How to immunize children from the impact of negative stereotypes.
Posted Jan 10, 2018
By now, you’ve probably seen the most contentious image of 2018, featured in an H&M advertisement that was recently pulled from the store’s website. The advertisement featured a black boy wearing a hooded sweatshirt that bears the phrase, “Coolest Monkey in the Jungle." In less than 72 hours, this visual sparked outrage, protests, and calls for systemic changes at the retail company. While some people argue that the sweatshirt is nothing more than a hip representation of pop culture and a whimsical attempt to generally poke fun at kids, others contend that because of the global history and ongoing practice of dehumanizing black people by drawing derogatory comparisons of the black race to the lower animal kingdom, this ad campaign reinforces destructive stereotypes, and is therefore psychically damaging, invoking pain and shame on black children and others in the larger race.
Why It Matters
Various data show that negative societal biases about the humanity of black children do indeed exist. This sort of research informs my stance that regardless of H & M's intent, this advertisement lacks any redemptive value. Whatever your opinion of this particular image may be, the truth is that there are children who are victimized by harmful stereotypical images or events every single day.
Is it possible then, for parents to help their kids to cope effectively with such scenarios? The answer is yes, which is a good thing because societal biases won’t go away overnight, and parents can’t sanitize their children’s environments to eliminate all the bad things that can denigrate them.
Empowering Strategies that Work
Here are three concrete strategies to help children to deal with thorny situations that threaten to assault their humanity or mental health:
1. Arm your children with information.

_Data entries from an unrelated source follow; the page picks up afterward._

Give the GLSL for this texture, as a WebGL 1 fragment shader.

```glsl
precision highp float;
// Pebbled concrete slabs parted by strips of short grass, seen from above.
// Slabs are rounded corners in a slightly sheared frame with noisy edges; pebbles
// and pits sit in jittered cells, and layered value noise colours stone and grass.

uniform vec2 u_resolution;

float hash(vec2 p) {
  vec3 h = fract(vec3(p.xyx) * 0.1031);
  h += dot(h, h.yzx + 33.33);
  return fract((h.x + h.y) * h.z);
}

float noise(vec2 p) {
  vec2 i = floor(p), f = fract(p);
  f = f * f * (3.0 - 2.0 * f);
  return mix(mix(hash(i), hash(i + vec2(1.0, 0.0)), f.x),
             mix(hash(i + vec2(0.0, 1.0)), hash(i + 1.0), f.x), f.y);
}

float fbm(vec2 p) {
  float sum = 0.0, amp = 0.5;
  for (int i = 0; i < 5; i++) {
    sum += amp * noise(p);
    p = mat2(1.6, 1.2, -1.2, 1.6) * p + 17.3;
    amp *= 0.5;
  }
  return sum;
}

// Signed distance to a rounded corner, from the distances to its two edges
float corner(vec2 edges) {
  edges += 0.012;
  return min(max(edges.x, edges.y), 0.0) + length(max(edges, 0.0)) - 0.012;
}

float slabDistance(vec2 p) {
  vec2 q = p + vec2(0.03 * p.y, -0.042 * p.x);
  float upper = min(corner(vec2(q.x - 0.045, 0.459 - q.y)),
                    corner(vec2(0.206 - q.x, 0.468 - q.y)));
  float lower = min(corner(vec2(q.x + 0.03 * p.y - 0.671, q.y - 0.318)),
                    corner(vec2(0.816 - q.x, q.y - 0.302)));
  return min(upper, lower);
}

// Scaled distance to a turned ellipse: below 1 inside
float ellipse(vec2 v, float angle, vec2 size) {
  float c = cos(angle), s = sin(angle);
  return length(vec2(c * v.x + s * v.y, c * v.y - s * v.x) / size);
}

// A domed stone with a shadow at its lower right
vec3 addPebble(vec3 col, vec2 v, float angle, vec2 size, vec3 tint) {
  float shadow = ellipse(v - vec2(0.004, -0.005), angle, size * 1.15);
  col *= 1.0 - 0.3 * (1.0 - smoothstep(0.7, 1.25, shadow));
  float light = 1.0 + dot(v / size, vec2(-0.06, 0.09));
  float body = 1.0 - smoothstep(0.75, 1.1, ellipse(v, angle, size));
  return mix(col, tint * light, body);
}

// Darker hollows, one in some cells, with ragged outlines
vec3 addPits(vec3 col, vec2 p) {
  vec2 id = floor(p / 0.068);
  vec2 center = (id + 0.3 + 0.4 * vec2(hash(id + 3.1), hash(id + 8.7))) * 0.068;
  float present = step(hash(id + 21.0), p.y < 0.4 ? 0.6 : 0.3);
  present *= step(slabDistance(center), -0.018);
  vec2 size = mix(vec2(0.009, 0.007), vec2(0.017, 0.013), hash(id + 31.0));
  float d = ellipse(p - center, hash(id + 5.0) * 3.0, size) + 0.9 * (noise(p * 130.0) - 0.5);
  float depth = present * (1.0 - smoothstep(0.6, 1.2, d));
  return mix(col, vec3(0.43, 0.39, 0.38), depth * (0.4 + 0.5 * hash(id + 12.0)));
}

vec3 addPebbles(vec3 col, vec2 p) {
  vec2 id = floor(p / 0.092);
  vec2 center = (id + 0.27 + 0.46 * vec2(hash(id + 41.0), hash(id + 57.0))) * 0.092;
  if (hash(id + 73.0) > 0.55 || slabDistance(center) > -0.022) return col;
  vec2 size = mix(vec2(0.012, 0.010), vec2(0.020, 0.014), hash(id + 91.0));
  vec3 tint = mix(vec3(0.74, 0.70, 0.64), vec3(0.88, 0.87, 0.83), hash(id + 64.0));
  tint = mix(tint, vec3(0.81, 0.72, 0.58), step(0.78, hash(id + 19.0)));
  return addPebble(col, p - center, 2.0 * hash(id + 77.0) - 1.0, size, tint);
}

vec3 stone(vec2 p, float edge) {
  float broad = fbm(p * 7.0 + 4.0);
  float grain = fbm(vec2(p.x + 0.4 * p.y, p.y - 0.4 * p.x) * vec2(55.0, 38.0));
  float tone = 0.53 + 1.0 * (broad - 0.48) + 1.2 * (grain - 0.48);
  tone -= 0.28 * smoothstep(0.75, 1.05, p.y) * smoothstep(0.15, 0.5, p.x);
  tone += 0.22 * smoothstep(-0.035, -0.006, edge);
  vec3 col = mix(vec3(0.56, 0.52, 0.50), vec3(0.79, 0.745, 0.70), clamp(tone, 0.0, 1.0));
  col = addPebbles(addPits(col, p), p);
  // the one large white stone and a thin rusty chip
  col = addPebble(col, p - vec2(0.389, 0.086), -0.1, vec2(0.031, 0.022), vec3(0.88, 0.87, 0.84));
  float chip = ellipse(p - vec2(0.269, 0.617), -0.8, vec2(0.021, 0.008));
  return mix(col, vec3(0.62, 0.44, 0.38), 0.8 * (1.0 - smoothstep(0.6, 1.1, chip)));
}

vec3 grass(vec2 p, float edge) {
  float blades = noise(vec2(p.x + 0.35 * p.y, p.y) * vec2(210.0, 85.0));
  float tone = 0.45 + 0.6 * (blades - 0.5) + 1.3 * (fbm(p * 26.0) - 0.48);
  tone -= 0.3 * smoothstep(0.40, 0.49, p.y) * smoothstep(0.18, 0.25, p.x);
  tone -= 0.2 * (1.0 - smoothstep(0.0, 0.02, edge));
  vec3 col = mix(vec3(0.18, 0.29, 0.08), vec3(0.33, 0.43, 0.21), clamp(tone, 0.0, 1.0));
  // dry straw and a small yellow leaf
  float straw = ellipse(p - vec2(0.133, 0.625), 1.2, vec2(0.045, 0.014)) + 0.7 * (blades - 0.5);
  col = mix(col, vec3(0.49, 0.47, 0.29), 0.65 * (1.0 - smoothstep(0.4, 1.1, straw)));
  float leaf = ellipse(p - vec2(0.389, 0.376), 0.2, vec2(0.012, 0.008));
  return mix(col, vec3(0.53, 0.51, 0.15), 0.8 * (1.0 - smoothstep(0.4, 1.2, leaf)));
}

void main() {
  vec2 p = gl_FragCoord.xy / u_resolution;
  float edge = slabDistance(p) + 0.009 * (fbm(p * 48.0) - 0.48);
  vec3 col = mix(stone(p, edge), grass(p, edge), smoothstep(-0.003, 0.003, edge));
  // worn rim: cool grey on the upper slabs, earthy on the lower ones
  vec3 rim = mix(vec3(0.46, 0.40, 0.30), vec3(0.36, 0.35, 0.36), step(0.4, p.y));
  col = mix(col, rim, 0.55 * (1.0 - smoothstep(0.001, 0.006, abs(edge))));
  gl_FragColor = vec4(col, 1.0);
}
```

There is truth to the saying that knowledge is power. When children learn about their personal history – the history of their family, their community, or their race, they are less likely to internalize the lies or negative notions being promulgated about them. Black children who learn important verifiable facts about their ancestry know that the oldest recorded human remains were found on the African continent. Having this knowledge will make them immediately aware of the absurdity of the idea that blacks are closer to animals or less evolved as human beings than any other race. An informed child who sees a sweatshirt with negative messaging will likely harbor feelings of disappointment or disgust, but he won’t hold on to the more harmful sentiments of personal inferiority or despair.

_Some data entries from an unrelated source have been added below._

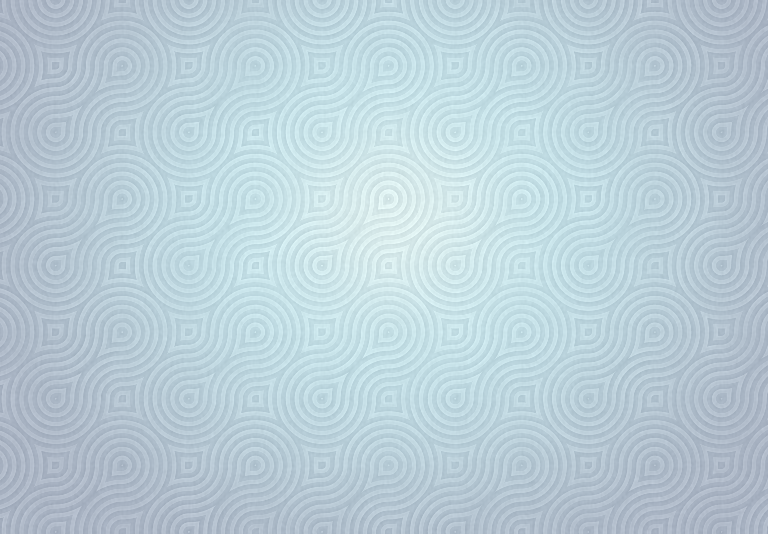
Reproduce this pattern procedurally as a Shadertoy shader.

```glsl
// Embossed paper with swirling bands: concentric rings whose lines peel off into
// S-curves. A square tiling carries quarter arcs; one tile in four bends its arcs
// around the opposite corners, which joins neighbouring rings into teardrops.
#define TILE 0.0867                  // tile side, in canvas widths
#define ORIGIN vec2(0.0725, 0.0857)  // tiling offset from the top left
#define BANDS 7.5                    // bands per tile side
#define BAND_SHIFT 0.12              // where a groove begins within a band
#define RELIEF 0.064                 // contrast of the bands
#define GRAIN 0.046                  // strength of the paper fibres
#define WEAR 0.7                     // fading of the relief in patches
#define MID_COLOR vec3(0.765, 0.878, 0.905)
#define EDGE_COLOR vec3(0.672, 0.712, 0.772)
#define GLOW_COLOR vec3(0.095, 0.052, 0.025)
#define GLOW_CENTER vec2(0.515, 0.285)

vec2 hashGradient(vec2 cell) {
    vec3 h = fract(cell.xyx * vec3(0.1031, 0.1030, 0.0973));
    h += dot(h, h.yzx + 33.33);
    return 2.0 * fract((h.xx + h.yz) * h.zy) - 1.0;
}

float gradientNoise(vec2 p) {
    vec2 i = floor(p), f = fract(p);
    vec2 w = f * f * f * (f * (f * 6.0 - 15.0) + 10.0);
    vec2 e = vec2(1.0, 0.0);
    float a = dot(hashGradient(i), f);
    float b = dot(hashGradient(i + e.xy), f - e.xy);
    float c = dot(hashGradient(i + e.yx), f - e.yx);
    float d = dot(hashGradient(i + e.xx), f - e.xx);
    return mix(mix(a, b, w.x), mix(c, d, w.x), w.y);
}

float fbm(vec2 p) {
    float sum = 0.0, amp = 0.6;
    for (int k = 0; k < 4; k++) {
        sum += amp * gradientNoise(p);
        p = mat2(0.8, 0.6, -0.6, 0.8) * p * 2.03;
        amp *= 0.5;
    }
    return sum;
}

// Band coordinate: 0 at ring centres, 1 at the small squares between them
float swirlRadius(vec2 p) {
    vec2 id = floor(p), f = p - id;
    float mainDiag = min(length(f), length(f - 1.0));
    float antiDiag = min(length(f - vec2(1, 0)), length(f - vec2(0, 1)));
    vec2 parity = mod(id, 2.0);
    if (parity.x + parity.y < 0.5) return 1.0 - mainDiag;  // joining tile
    return abs(parity.x - parity.y) > 0.5 ? mainDiag : antiDiag;
}

// Flat groove and ridge of equal width, with lit rims and a shaded groove wall
float bandRelief(float phase, float aa) {
    float u = fract(phase - BAND_SHIFT);
    float ridge = smoothstep(0.5 - aa, 0.5 + aa, u)
                * (1.0 - smoothstep(1.0 - 2.0 * aa, 1.0, u));
    float rim = ridge * (smoothstep(0.72, 0.95, u) + 0.4 * smoothstep(0.68, 0.55, u));
    float wall = (1.0 - ridge) * smoothstep(0.30, 0.02, u);
    return 0.66 * (ridge - 0.47) + 0.34 * rim - 0.28 * wall;
}

void mainImage(out vec4 fragColor, in vec2 fragCoord) {
    // Canvas widths, measured from the top left
    vec2 uv = vec2(fragCoord.x, iResolution.y - fragCoord.y) / iResolution.x;
    float aa = min(0.35 * BANDS / (TILE * iResolution.x), 0.12);

    // Lighting: warm glow in the middle, greyed edges
    float d = length((uv - GLOW_CENTER) * vec2(1.0, 1.15));
    vec3 color = mix(MID_COLOR, EDGE_COLOR, smoothstep(0.16, 0.62, d));
    color += GLOW_COLOR * exp(-d * d / 0.018);

    // Relief, faded in worn patches
    float phase = BANDS * swirlRadius((uv - ORIGIN) / TILE);
    float patches = fbm(uv * 14.0);
    color += RELIEF * (1.0 + WEAR * patches) * bandRelief(phase, aa)
           * vec3(1.05, 1.0, 0.9);

    // Paper: fibres, faint creases and blotches
    float fibres = gradientNoise(uv * 230.0) + 0.6 * gradientNoise(uv * vec2(330.0, 90.0));
    float creases = fbm(uv * vec2(60.0, 5.0) + 7.0) + fbm(uv * vec2(5.0, 60.0) + 19.0);
    color += GRAIN * (0.6 * fibres + 0.3 * creases + 0.2 * patches);

    fragColor = vec4(clamp(color, 0.0, 1.0), 1.0);
}
```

2. Shift your children’s focus. Teach your children to assign a minimal amount of attention to negative things, and to consciously avoid overexposure to negativity. This is an act of resistance that will protect their mental health. This does not mean that completely avoiding troubling issues is good. At the outset, a child needs to process his or her emotions and thoughts about a bad situation, first acknowledging it; then engaging in an open dialogue about it and finally determining next steps, if any to take regarding the issue. After that cycle of processing is complete, children should be taught to shift their focus from the issue altogether because constantly revisiting a situation related to discrimination, stereotyping or injustice will only serve to accelerate a child’s levels of toxic stress. If a child is being invited into a conversation, he can choose not to participate, or move the focus of the dialogue to where he would prefer it to go. For example, if asked about the image from the H&M campaign a child could respond by saying: “I’m choosing not to talk about that situation. But hey, guess what? I’m doing a really cool living history project for school with my grandma and her friends. Let me tell you all about it!” Another way to shift your children’s focus is to teach them how to optimize their social media settings. Adolescents can use the “hide” feature on their Facebook page whenever they encounter a disturbing story or image. The site’s algorithm will then be able to block the image again and again, when it would otherwise show up repeatedly in your child’s feed.

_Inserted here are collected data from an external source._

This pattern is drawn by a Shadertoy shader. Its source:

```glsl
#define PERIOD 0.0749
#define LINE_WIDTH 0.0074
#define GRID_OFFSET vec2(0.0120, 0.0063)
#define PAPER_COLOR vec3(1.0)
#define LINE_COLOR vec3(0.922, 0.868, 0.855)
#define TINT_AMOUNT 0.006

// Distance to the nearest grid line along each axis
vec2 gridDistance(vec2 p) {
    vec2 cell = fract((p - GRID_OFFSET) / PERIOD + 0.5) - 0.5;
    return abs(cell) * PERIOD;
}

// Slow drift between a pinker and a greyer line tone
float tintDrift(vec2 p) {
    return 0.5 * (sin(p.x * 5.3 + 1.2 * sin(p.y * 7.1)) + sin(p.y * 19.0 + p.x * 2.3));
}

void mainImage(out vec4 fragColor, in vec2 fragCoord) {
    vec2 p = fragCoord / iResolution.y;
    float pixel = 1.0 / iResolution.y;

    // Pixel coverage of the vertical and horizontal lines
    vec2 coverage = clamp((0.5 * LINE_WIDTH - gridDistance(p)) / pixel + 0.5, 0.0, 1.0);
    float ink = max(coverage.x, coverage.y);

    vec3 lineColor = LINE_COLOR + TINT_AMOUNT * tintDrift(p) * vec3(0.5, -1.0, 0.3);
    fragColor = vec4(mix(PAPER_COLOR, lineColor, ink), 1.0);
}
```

3. Affirm your children’s worth. This is not a rallying cry for vacuous compliments or praise, which child development experts know will hurt, not help. Rather it is about paying attention to your child in the most meaningful ways so that you can acknowledge her appropriately. As a child, my father’s mantra to me was “You’re as good as any and better than many!” and he cited proof from my daily life to buttress his framing of my intelligence, aptitude, and accomplishments. He later explained that he did this to remind me that I need not ever feel diminished in my own skin. When a child is positively reinforced, a negative image or situation will not have an outsized impact on his wellbeing. Instead, he will enjoy a degree of immunity from detrimental external influences and build on his own internal strength.